"In case of emergency: try turning it off and on again."
We're going down.
Giddy with the end of the California ordeal being so near, I threw my attention to all of the historical attractions San Diego had to offer.
It was in Old Town while touring the Wells Fargo Museum where a new travel bug crawled under my skin: I decided I wanted to cross the mid-West in a covered wagon.
I think it's clear by now that crazier things can happen.
I thought of the ruts, bumps, and blisters I would bear. The ravaging weather. The stomachaches. The desperate slowness. The ablution of the prayerful prairies.
After the relief of a brief airport goodbye -- I kept the car running -- I drove straight to Point Loma.
Now in Technicolor.™
Point Loma is a peninsula where, apparently, the first European expedition came ashore in California. Without curiosity or enthusiasm, I drove to the Cabrillo National Monument, which was bustling with other visitors taking in the Pacific panorama.
This statue is not from the 16th century, no matter how much I wish it were true.
Through the reprimandings, hand-holdings, and photo-takings, we all did our part to uphold timeless edifice of the tourist vignette.
I sat on a stone stanchion and took in the water, the city. Finally, actually alone after two weeks of a wrong kind of alone.
And for the first time in months -- maybe years -- I felt lonely.
I'm not inclined to feelings of loneliness. When I'm not socializing -- which I approach with a fervor that would suggest I'm paid handsomely and by the word to do -- I'm a contentedly solitary creature.
I logged hours, days, weeks of quality alone time. I'd spent nearly four months on the road, driving through the country totally alone and in my thoughts. Hours and hours were spent whizzing by on highways.
Christ, I'd survived Nebraska. What couldn't I do?

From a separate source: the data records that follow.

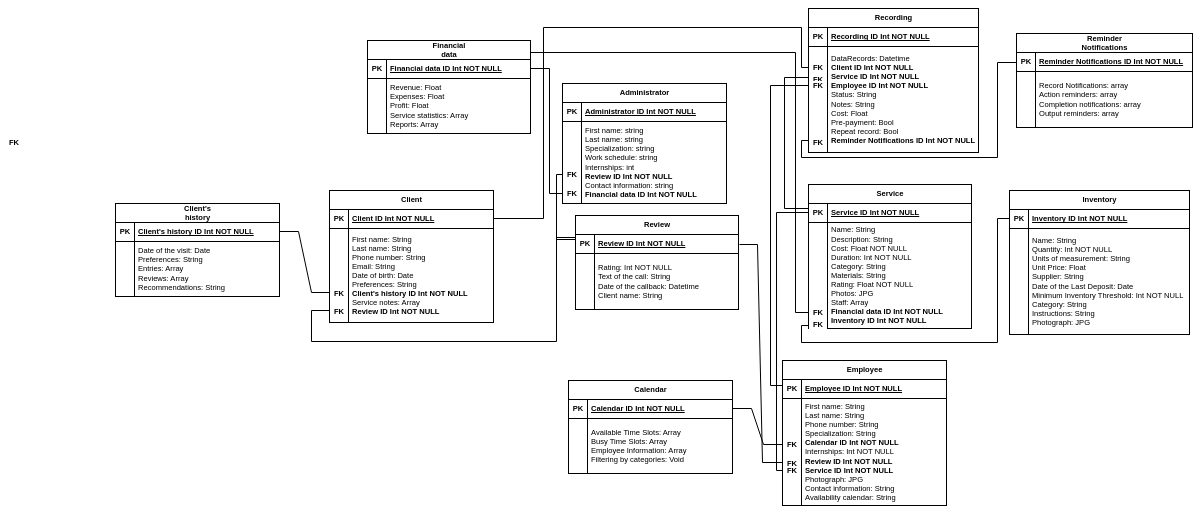
<!DOCTYPE html>
<html lang="en">
<head>
<meta charset="utf-8">
<title>Entity relationship diagram</title>
<style>
:root { --ink: #000; --paper: #fff; --line: 1px solid var(--ink); }
* { box-sizing: border-box; margin: 0; padding: 0; }
body { width: 1200px; height: 513px; overflow: hidden; background: var(--paper); }
.diagram { position: relative; width: 1200px; height: 513px; overflow: hidden; color: var(--ink); font: 7.57px/9.1px "Liberation Sans", Arial, sans-serif; white-space: nowrap; }
.connectors { position: absolute; left: 0; top: 0; fill: none; stroke: var(--ink); stroke-width: 1; }
.entity { position: absolute; left: var(--x); top: var(--y); width: var(--w); height: var(--h); display: grid; grid-template: 19px 19px 1fr / 19px 1fr; border: var(--line); background: var(--paper); }
.entity h2 { grid-column: 1 / 3; display: flex; align-items: center; justify-content: center; text-align: center; font: inherit; font-weight: 700; border-bottom: var(--line); }
.pk, .primary { display: flex; align-items: center; font-weight: 700; border-bottom: var(--line); }
.pk { justify-content: center; border-right: var(--line); }
.primary { padding-left: 3px; text-decoration: underline; }
.foreign { border-right: var(--line); }
.fk { position: absolute; left: 0; top: calc(var(--at) - 5.5px); width: 18px; height: 9px; text-align: center; font-weight: 700; background: var(--paper); }
.fields { list-style: none; padding-left: 3px; display: flex; flex-direction: column; justify-content: center; }
.ref { font-weight: 700; }
.loose { left: 5px; top: 137.5px; }
</style>
</head>
<body>
<main class="diagram">
  <svg class="connectors" width="1200" height="513" viewBox="0 0 1200 513" aria-hidden="true">
    <g transform="translate(.5 .5)">
      <polyline points="530,68 549,68 549,193 562,193"/>
      <polyline points="530,52 795,52 795,312 808,312"/>
      <polyline points="493,218 543,218 543,27 801,27 801,67 808,67"/>
      <polyline points="808,77 784,77 784,208 808,208"/>
      <polyline points="808,85 770,85 770,385 783,385"/>
      <polyline points="1016,62 997,62 997,157 801,157 801,140 808,140"/>
      <polyline points="1010,218 997,218 997,342 801,342 801,325 808,325"/>
      <polyline points="808,212 776,212 776,470 783,470"/>
      <polyline points="739,244 757,244 762,462 783,462"/>
      <polyline points="732,408 751,408 763,444 783,444"/>
      <polyline points="562,174 556,174 556,239 575,239"/>
      <polyline points="329,310 311,310 311,341 556,341 556,237 575,237"/>
      <polyline points="279,231 298,231 311,292 329,292"/>
    </g>
  </svg>

  <span class="fk loose">FK</span>

  <section class="entity" style="--x:115px;--y:203px;--w:165px;--h:94px">
    <h2>Client's<br>history</h2>
    <div class="pk">PK</div><div class="primary">Client's history ID Int NOT NULL</div>
    <div class="foreign"></div>
    <ul class="fields">
      <li>Date of the visit: Date</li>
      <li>Preferences: String</li>
      <li>Entries: Array</li>
      <li>Reviews: Array</li>
      <li>Recommendations: String</li>
    </ul>
  </section>

  <section class="entity" style="--x:329px;--y:190px;--w:165px;--h:133px">
    <h2>Client</h2>
    <div class="pk">PK</div><div class="primary">Client ID Int NOT NULL</div>
    <div class="foreign">
      <span class="fk" style="--at:103px">FK</span>
      <span class="fk" style="--at:121px">FK</span>
    </div>
    <ul class="fields">
      <li>First name: String</li>
      <li>Last name: String</li>
      <li>Phone number: String</li>
      <li>Email: String</li>
      <li>Date of birth: Date</li>
      <li>Preferences: String</li>
      <li class="ref">Client's history ID Int NOT NULL</li>
      <li>Service notes: Array</li>
      <li class="ref">Review ID Int NOT NULL</li>
    </ul>
  </section>

  <section class="entity" style="--x:367px;--y:40px;--w:164px;--h:94px">
    <h2>Financial<br>data</h2>
    <div class="pk">PK</div><div class="primary">Financial data ID Int NOT NULL</div>
    <div class="foreign"></div>
    <ul class="fields">
      <li>Revenue: Float</li>
      <li>Expenses: Float</li>
      <li>Profit: Float</li>
      <li>Service statistics: Array</li>
      <li>Reports: Array</li>
    </ul>
  </section>

  <section class="entity" style="--x:562px;--y:83px;--w:165px;--h:121px">
    <h2>Administrator</h2>
    <div class="pk">PK</div><div class="primary">Administrator ID Int NOT NULL</div>
    <div class="foreign">
      <span class="fk" style="--at:91px">FK</span>
      <span class="fk" style="--at:110px">FK</span>
    </div>
    <ul class="fields">
      <li>First name: string</li>
      <li>Last name: string</li>
      <li>Specialization: string</li>
      <li>Work schedule: string</li>
      <li>Internships: int</li>
      <li class="ref">Review ID Int NOT NULL</li>
      <li>Contact information: string</li>
      <li class="ref">Financial data ID Int NOT NULL</li>
    </ul>
  </section>

  <section class="entity" style="--x:575px;--y:215px;--w:164px;--h:95px">
    <h2>Review</h2>
    <div class="pk">PK</div><div class="primary">Review ID Int NOT NULL</div>
    <div class="foreign"></div>
    <ul class="fields">
      <li>Rating: Int NOT NULL</li>
      <li>Text of the call: String</li>
      <li>Date of the callback: Datetime</li>
      <li>Client name: String</li>
    </ul>
  </section>

  <section class="entity" style="--x:568px;--y:380px;--w:165px;--h:94px">
    <h2>Calendar</h2>
    <div class="pk">PK</div><div class="primary">Calendar ID Int NOT NULL</div>
    <div class="foreign"></div>
    <ul class="fields">
      <li>Available Time Slots: Array</li>
      <li>Busy Time Slots: Array</li>
      <li>Employee Information: Array</li>
      <li>Filtering by categories: Void</li>
    </ul>
  </section>

  <section class="entity" style="--x:808px;--y:8px;--w:171px;--h:145px">
    <h2>Recording</h2>
    <div class="pk">PK</div><div class="primary">Recording ID Int NOT NULL</div>
    <div class="foreign">
      <span class="fk" style="--at:59px">FK</span>
      <span class="fk" style="--at:71px">FK</span>
      <span class="fk" style="--at:77px">FK</span>
      <span class="fk" style="--at:134px">FK</span>
    </div>
    <ul class="fields">
      <li>DataRecords: Datetime</li>
      <li class="ref">Client ID Int NOT NULL</li>
      <li class="ref">Service ID Int NOT NULL</li>
      <li class="ref">Employee ID Int NOT NULL</li>
      <li>Status: String</li>
      <li>Notes: String</li>
      <li>Cost: Float</li>
      <li>Pre-payment: Bool</li>
      <li>Repeat record: Bool</li>
      <li class="ref">Reminder Notifications ID Int NOT NULL</li>
    </ul>
  </section>

  <section class="entity" style="--x:1016px;--y:33px;--w:177px;--h:95px">
    <h2>Reminder<br>Notifications</h2>
    <div class="pk">PK</div><div class="primary">Reminder Notifications ID Int NOT NULL</div>
    <div class="foreign"></div>
    <ul class="fields">
      <li>Record Notifications: array</li>
      <li>Action reminders: array</li>
      <li>Completion notifications: array</li>
      <li>Output reminders: array</li>
    </ul>
  </section>

  <section class="entity" style="--x:808px;--y:184px;--w:164px;--h:145px">
    <h2>Service</h2>
    <div class="pk">PK</div><div class="primary">Service ID Int NOT NULL</div>
    <div class="foreign">
      <span class="fk" style="--at:128px">FK</span>
      <span class="fk" style="--at:140px">FK</span>
    </div>
    <ul class="fields">
      <li>Name: String</li>
      <li>Description: String</li>
      <li>Cost: Float NOT NULL</li>
      <li>Duration: Int NOT NULL</li>
      <li>Category: String</li>
      <li>Materials: String</li>
      <li>Rating: Float NOT NULL</li>
      <li>Photos: JPG</li>
      <li>Staff: Array</li>
      <li class="ref">Financial data ID Int NOT NULL</li>
      <li class="ref">Inventory ID Int NOT NULL</li>
    </ul>
  </section>

  <section class="entity" style="--x:1009px;--y:190px;--w:181px;--h:145px">
    <h2>Inventory</h2>
    <div class="pk">PK</div><div class="primary">Inventory ID Int NOT NULL</div>
    <div class="foreign"></div>
    <ul class="fields">
      <li>Name: String</li>
      <li>Quantity: Int NOT NULL</li>
      <li>Units of measurement: String</li>
      <li>Unit Price: Float</li>
      <li>Supplier: String</li>
      <li>Date of the Last Deposit: Date</li>
      <li>Minimum Inventory Threshold: Int NOT NULL</li>
      <li>Category: String</li>
      <li>Instructions: String</li>
      <li>Photograph: JPG</li>
    </ul>
  </section>

  <section class="entity" style="--x:782px;--y:360px;--w:165px;--h:146px">
    <h2>Employee</h2>
    <div class="pk">PK</div><div class="primary">Employee ID Int NOT NULL</div>
    <div class="foreign">
      <span class="fk" style="--at:84px">FK</span>
      <span class="fk" style="--at:110px">FK</span>
      <span class="fk" style="--at:103px">FK</span>
    </div>
    <ul class="fields">
      <li>First name: String</li>
      <li>Last name: String</li>
      <li>Phone number: String</li>
      <li>Specialization: String</li>
      <li class="ref">Calendar ID Int NOT NULL</li>
      <li>Internships: Int NOT NULL</li>
      <li class="ref">Review ID Int NOT NULL</li>
      <li class="ref">Service ID Int NOT NULL</li>
      <li>Photograph: JPG</li>
      <li>Contact information: String</li>
      <li>Availability calendar: String</li>
    </ul>
  </section>
</main>
</body>
</html>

Yet sitting there among the chatter, I felt a distinct and unfamiliar feeling of loneliness.
Maybe it was because I'd just spent weeks with someone who seemed burdened by being near me. Maybe it was because I hadn't seen my family of friends in several months. Maybe it was the way a mother was holding her son's hand a few feet to my left.
Maybe it was all of those things.
I had two nights to myself in San Diego before heading to Arizona, where I'd reunite with a sister-friend from Atlanta for a Thanksgiving jaunt through Sedona.
I was ready to feel loved, and to feel thankful for good company. But I wasn't quite ready to get off the road.